By Peter Scherer

Most of you will have visited Tuscany. I had not, until this summer. Sylvia and I spend a good month in Florence and the countryside. Staying a week at the Batzella winery, at the invitation of our friends, wasa highlight. Aside from getting some first hand lessons on the art of making wine, we used the winery as a hub to visit what is outstanding in Tuscany — much there is.

This proposition of visiting three wineries with 15 tastings, not to forget the grappas and olives, in 5 hours is nothing short of absurd. If you really want to immerse in Tuscan wines, you may want to consider attending  the annual special Tuscan Coast (from Pisa area down to the Maremma DOC of Morellinodi Scanzano) wine tasting event. It is organized by a producer association called Grandi Cru della Costa Toscana,  of which the Batzellas are are member.   You could  taste over 150 wines from some 50 leading Tuscan wine producers. The event takes place early May for 2 full days.

Alternatively you could  go for in depth tastings at the Tenuta dell’Ornellaia and the Batzella wineries. The Guada al Tasso Estate, producer of Sassiciaia, has been closed for visitors. So no tastings there  Tenuta  Ornelliaia is one of the foremost producers in the Bolgheri appellation. Its Ornellaia is one of the original Super Tuscans, made from Cabernet Sauvignons and Merlot. Its owner hails from the illustrious Antinori family of Sassicaia fame. The Batzellawinery does not have a comparable pedigree but it is up and coming. A visit of the winery has been voted  as the No. 1 thing to do in Castagneto, the municipality of Bolgheri.

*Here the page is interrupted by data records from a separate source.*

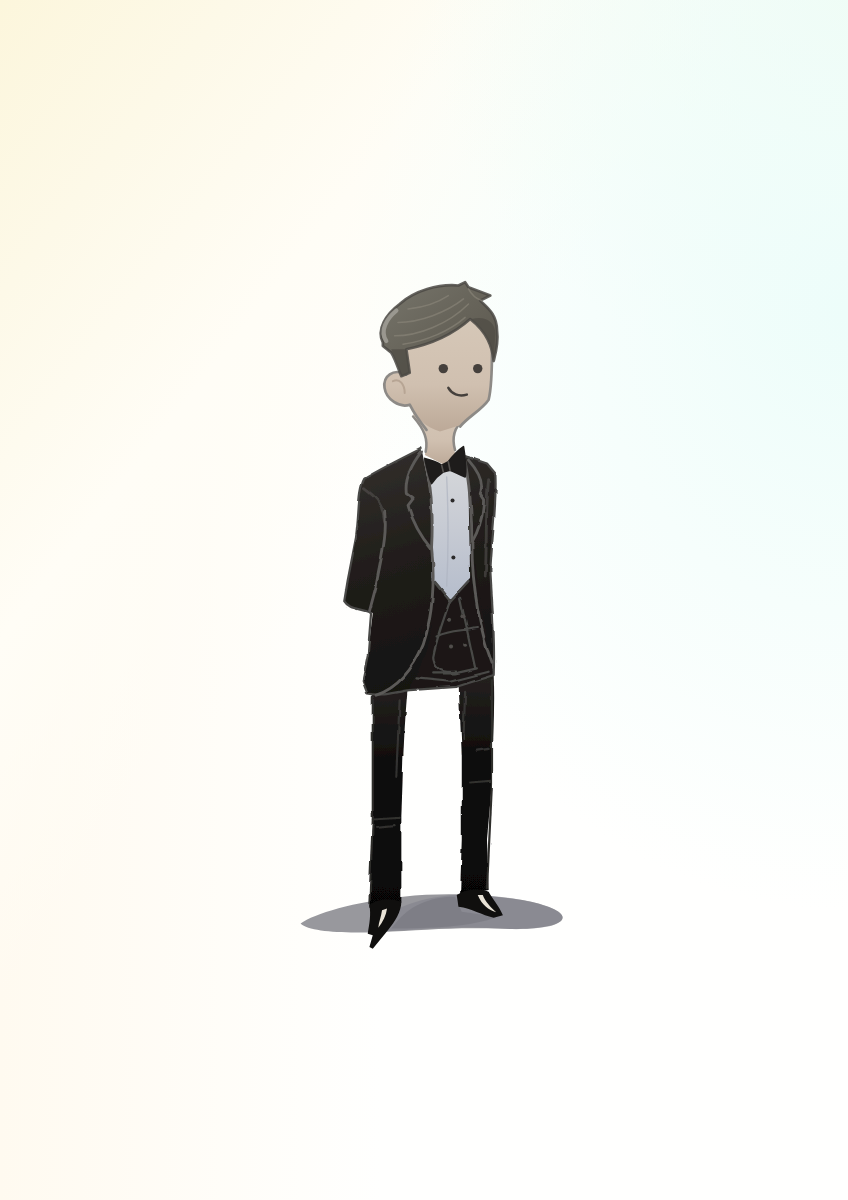
<!DOCTYPE html>
<html lang="en">
<head>
<meta charset="utf-8">
<title>Gentleman in a tuxedo</title>
<style>
:root{
  --paper:#fffffe;
  --cream:#fcf6dc;
  --peach:#fffaf0;
  --mint:#edfdfa;
  --hair:#67645a;
  --hair-line:#4b4944;
  --skin-line:#8d8a86;
  --suit-line:#5b5a58;
  --ink:#100f0e;
  --feature:#45403c;
  --shadow:#98989d;
  --shadow-deep:#807f88;
}
html,body{margin:0;padding:0;overflow:hidden;background:var(--paper)}
.canvas{
  width:848px;height:1200px;overflow:hidden;
  background:
    radial-gradient(ellipse 60% 50% at 100% 26%,var(--mint) 0%,rgba(237,253,250,0) 100%),
    radial-gradient(ellipse 50% 32% at 100% 0%,#f1fcf3 0%,rgba(241,252,243,0) 100%),
    linear-gradient(128deg,var(--cream) 0%,#fdf9e8 13%,#fffdf6 28%,rgba(255,255,254,0) 44%),
    linear-gradient(90deg,var(--peach) 0%,rgba(255,255,254,0) 45%),
    var(--paper);
}
.canvas svg{display:block}
.line{fill:none;stroke-linecap:round;stroke-linejoin:round}
.suit-seam{stroke:var(--suit-line);stroke-width:1.7}
.suit-edge{stroke:#4a4947;stroke-width:1.3}
.strand{stroke:#8a867a;stroke-width:.9;opacity:.65}
</style>
</head>
<body>
<main class="canvas">
<svg width="848" height="1200" viewBox="0 0 505 714.6" role="img" aria-label="Smiling man in a black tuxedo with his hands behind his back">
  <defs>
    <linearGradient id="skin" x1="0" y1="0" x2="0" y2="1">
      <stop offset="0" stop-color="#d6c8b8"/><stop offset=".6" stop-color="#d0c0b0"/><stop offset="1" stop-color="#bca998"/>
    </linearGradient>
    <linearGradient id="hairTone" x1="0" y1="0" x2="1" y2="1">
      <stop offset="0" stop-color="#77756b"/><stop offset=".5" stop-color="#67645a"/><stop offset="1" stop-color="#5a564d"/>
    </linearGradient>
    <linearGradient id="jacketTone" x1=".1" y1="0" x2=".3" y2="1">
      <stop offset="0" stop-color="#33302d"/><stop offset=".5" stop-color="#201d1a"/><stop offset="1" stop-color="#151311"/>
    </linearGradient>
    <linearGradient id="trouserTone" x1="0" y1="0" x2="0" y2="1">
      <stop offset="0" stop-color="#24211e"/><stop offset=".4" stop-color="#0d0c0c"/><stop offset="1" stop-color="#060606"/>
    </linearGradient>
    <linearGradient id="shirtTone" x1="0" y1="0" x2="0" y2="1">
      <stop offset="0" stop-color="#d6d8da"/><stop offset=".5" stop-color="#c6cad3"/><stop offset="1" stop-color="#b4bccb"/>
    </linearGradient>
    <filter id="wobble" x="-10%" y="-10%" width="120%" height="120%">
      <feTurbulence type="fractalNoise" baseFrequency=".09" numOctaves="2" seed="4" result="grain"/>
      <feDisplacementMap in="SourceGraphic" in2="grain" scale="2" xChannelSelector="R" yChannelSelector="G"/>
    </filter>
    <circle id="eye" r="2.8" fill="var(--feature)"/>
    <circle id="stud" r="1.2" fill="#2b2a2a"/>
  </defs>

  <g id="ground-shadow">
    <path d="M179 550C187 544 211 537 240 534C266 531 293 533 311 536C327 539 336 543 335 547C334 552 315 554 297 553C270 552 251 554 226 555C205 556 184 555 179 550Z" fill="var(--shadow)"/>
    <path d="M222 552C231 542 247 535 270 533C303 532 333 539 335 546C335 553 314 554 296 553C268 551 247 554 222 555Z" fill="var(--shadow-deep)" opacity=".55"/>
    <path d="M237 548C246 538 258 534 271 534L275 543L296 546C282 552 255 553 233 553Z" fill="#6d6c73" opacity=".38"/>
  </g>

  <g id="legs" filter="url(#wobble)">
    <path d="M222 409L243 407C240 440 240 462 239 486L239 538L220 540L221 500L222 488L222 440Z" fill="url(#trouserTone)"/>
    <path d="M273 405L294 402C295 425 293 446 293 466L290 500L291 530L274 533L275 500L275 450Z" fill="url(#trouserTone)"/>
    <path class="line suit-edge" d="M238 417L236 462M222 488L238 487M224 493L235 492M277 412L276 440M284 447L291 446M280 466L292 465" opacity=".6"/>
    <path class="line" d="M222 415L222 488L220 538M293 405L293 466L290 529" stroke="#2f2d2c" stroke-width="1.3"/>
  </g>

  <g id="shoes">
    <path d="M220 539C225 535 233 535 239 537C239 543 235 549 231 554L222 565L220 564L222 557L219 556C220 550 221 545 220 539Z" fill="var(--ink)"/>
    <path d="M227.500 542L230.500 541C230 545 228 549 225.300 552.500C225.500 549 227 546 227.500 542Z" fill="#e8e2d6"/>
    <path d="M272 533C278 529 286 529 291 531C293 535 297 539 299.500 545L294 546.500C287 545 281 541 273 540Z" fill="var(--ink)"/>
    <path d="M284.500 533L287.500 533C289 537 292 540 295.500 543.300C291 542 287 539 284.500 533Z" fill="#e8e2d6"/>
  </g>

  <g id="neck-and-shirt">
    <path d="M247 240L276 247C270 254 269 260 271 270L265 277L253 271C255 262 253 257 246 248Z" fill="url(#skin)"/>
    <path class="line" d="M246 248C253 256 255 262 253.500 269M276 250C270 255 269 261 271 268" stroke="var(--skin-line)" stroke-width="1.5"/>
    <path d="M253 274L263 279L276 272L283 300L281 350L268 360L254 350Z" fill="url(#shirtTone)"/>
  </g>

  <g id="jacket" filter="url(#wobble)">
    <path d="M251 267C239 273 227 279 217 285C213 292 214 306 212 320L207 346L205 358C208 363 214 362 222 365L219 390L216 405L219 413C227 415 235 412 244 411L272 409L293 402C295 380 293 360 292 340C293 318 296 300 295 282L290 276L277 271L279 292L280 345L268 357L257 346L257 298Z" fill="url(#jacketTone)"/>
    <path id="waistcoat" d="M257 344L268 357L280 344L283 336C286 360 291 384 294 402L272 409L243 411C251 400 256 385 258 367Z" fill="#1b1917"/>
    <path class="line suit-edge" d="M251 267C239 273 227 279 217 285C213 292 214 306 212 320L207 346L205 358C208 363 214 362 221 365L219 390L216 405L219 413C227 415 235 412 244 411L272 409L294 402C295 380 293 360 292 340C293 318 296 300 295 282L290 276L278 272"/>
    <g id="lapels" class="line suit-seam">
      <path d="M251 269C244 278 241 286 242 294L246 297L243 301C246 312 251 320 257 327"/>
      <path d="M253 274C257 290 258 308 257 326C259 344 258 366 252 384C246 399 236 410 224 414"/>
      <path d="M279 274C286 282 288 289 286 294L288 297C288 307 285 316 281 323"/>
      <path d="M277 275C280 291 281 306 281 323C281 350 286 376 293 395"/>
    </g>
    <g id="sleeve" class="line suit-seam">
      <path d="M229 305C231 320 226 335 224 349L220 364"/>
      <path d="M217 291C224 296 228 300 229 310M291 285C289 305 290 325 289 343" opacity=".5"/>
    </g>
    <g id="waistcoat-lines" class="line suit-edge">
      <path d="M259 347L268 358L279 346M268 358C264 369 260 380 258 391C258 397 262 401 271 400M258 401L271 401L284 398M260 379C268 375 274 376 284 374M274 356C277 370 280 384 283 398M248 404L268 406L291 400"/>
    </g>
    <g fill="#514e4b"><circle cx="268" cy="369" r="1.200"/><circle cx="276" cy="367" r="1.200"/><circle cx="268" cy="385" r="1.200"/><circle cx="277" cy="384" r="1.200"/></g>
  </g>

  <g id="shirt-studs">
    <use href="#stud" x="269.500" y="298"/>
    <use href="#stud" x="270" y="332"/>
    <path class="line" d="M266 284C267 305 267 330 266 349" stroke="#aeb4c0" stroke-width=".8" opacity=".7"/>
  </g>

  <g id="bow-tie" fill="#1e1c1b" stroke="#1e1c1b" stroke-linejoin="round">
    <path d="M253 273C257 274 260 275 263 277L267 275C270 271 273 268 276 266C277 272 278 279 277 284C274 283 271 281 268 280L264 281C261 283 259 285 257 288C255 283 254 278 253 273Z"/>
    <path class="line" d="M263 277L264 281M267 275L268 280" style="stroke:#55524f;stroke-width:1"/>
  </g>

  <g id="head">
    <path d="M243 203C251 204 266 199 278 187C285 189 291 195 293 207C293 218 293 229 291 237C287 244 279 248 275 253L262 257C253 254 248 249 244 241C238 243 230 238 229 231C228 224 234 219 242 223Z" fill="url(#skin)"/>
    <path class="line" d="M242 223C234 219 228 224 229 231C230 238 238 243 244 241C247 247 250 251 254 256M293 208C293 219 293 230 291 238C287 244 279 248 274 254" stroke="var(--skin-line)" stroke-width="1.600"/>
    <path d="M234 227C238 225 241 229 241 234" class="line" stroke="#b7a594" stroke-width="1.200"/>
    <g id="hair">
      <path d="M228 204C224 196 230 187 238 181C247 173 261 169 273 170L277 168L279 171L292 176L286 179C290 183 296 187 296 197C297 204 295 211 294 215C293 206 290 198 280 190C270 199 257 205 242 208L244 222L239 224C237 219 235 213 233 210L228 206Z" fill="url(#hairTone)"/>
      <path class="line" d="M228 204C224 196 230 187 238 181C247 173 261 169 273 170L277 168L279 171L292 176L286 179C290 183 296 187 296 197C297 204 295 211 294 215C293 206 290 198 280 190C270 199 257 205 242 208L244 222L239 224C237 219 235 213 233 210L228 206Z" stroke="var(--hair-line)" stroke-width="1.600" opacity=".85"/>
      <path d="M233 208L242 208L244 222L239 224C238 218 235 213 233 208ZM281 190C288 188 295 191 295 199L294 213C292 204 289 197 281 190Z" fill="#4f4b44" opacity=".7"/>
      <path class="line" d="M230 203C226 197 230 190 236 185" stroke="#a5a39b" stroke-width="2.600" opacity=".8"/>
      <path class="line strand" d="M235 200C249 200 267 193 279 181M237 192C250 192 266 186 276 178M243 184C252 183 261 180 267 176M240 205C254 203 268 197 277 189M279 172C281 176 284 178 287 179"/>
    </g>
    <g id="face">
      <use href="#eye" x="264" y="219.500"/>
      <use href="#eye" x="284.500" y="219.500"/>
      <path class="line" d="M267 231C269 234.500 273 236.500 278 235" stroke="var(--feature)" stroke-width="1.500"/>
    </g>
  </g>
</svg>
</main>
</body>
</html>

The Batzella property abuts the Ornellaia estate, which is adjacent to Guada al Tasso’ Sassicaia vineyard. The two are separated by a pintoresque olive tree lined country road. Hence, at the Batzella’s one is in good company. Their terroire is very similar to that of their more famous neighbors.

We had a memorable dinner at the Osteria del Tasso — outside in the garden, five tables only,  with a view at the Tyrrhenian sea. The wines were spectacular.  Maybe it was the ambience, the sun set casting the last rays through the pine trees or the knowledge that a reportedly similar wine from the estate had garnered 100 points from Parker.

Not to forget Bolgheri. This quaint hamlet of 150 inhabitants breathes wine — more displays of wine bottles and cases per square inch than any other place we have seen.  It features a charming square and lovely restaurants, adorned by artistic flower arrangements. We spend hours there, observing the locals in the pursuit of their daily routines with barely another tourist to disturb.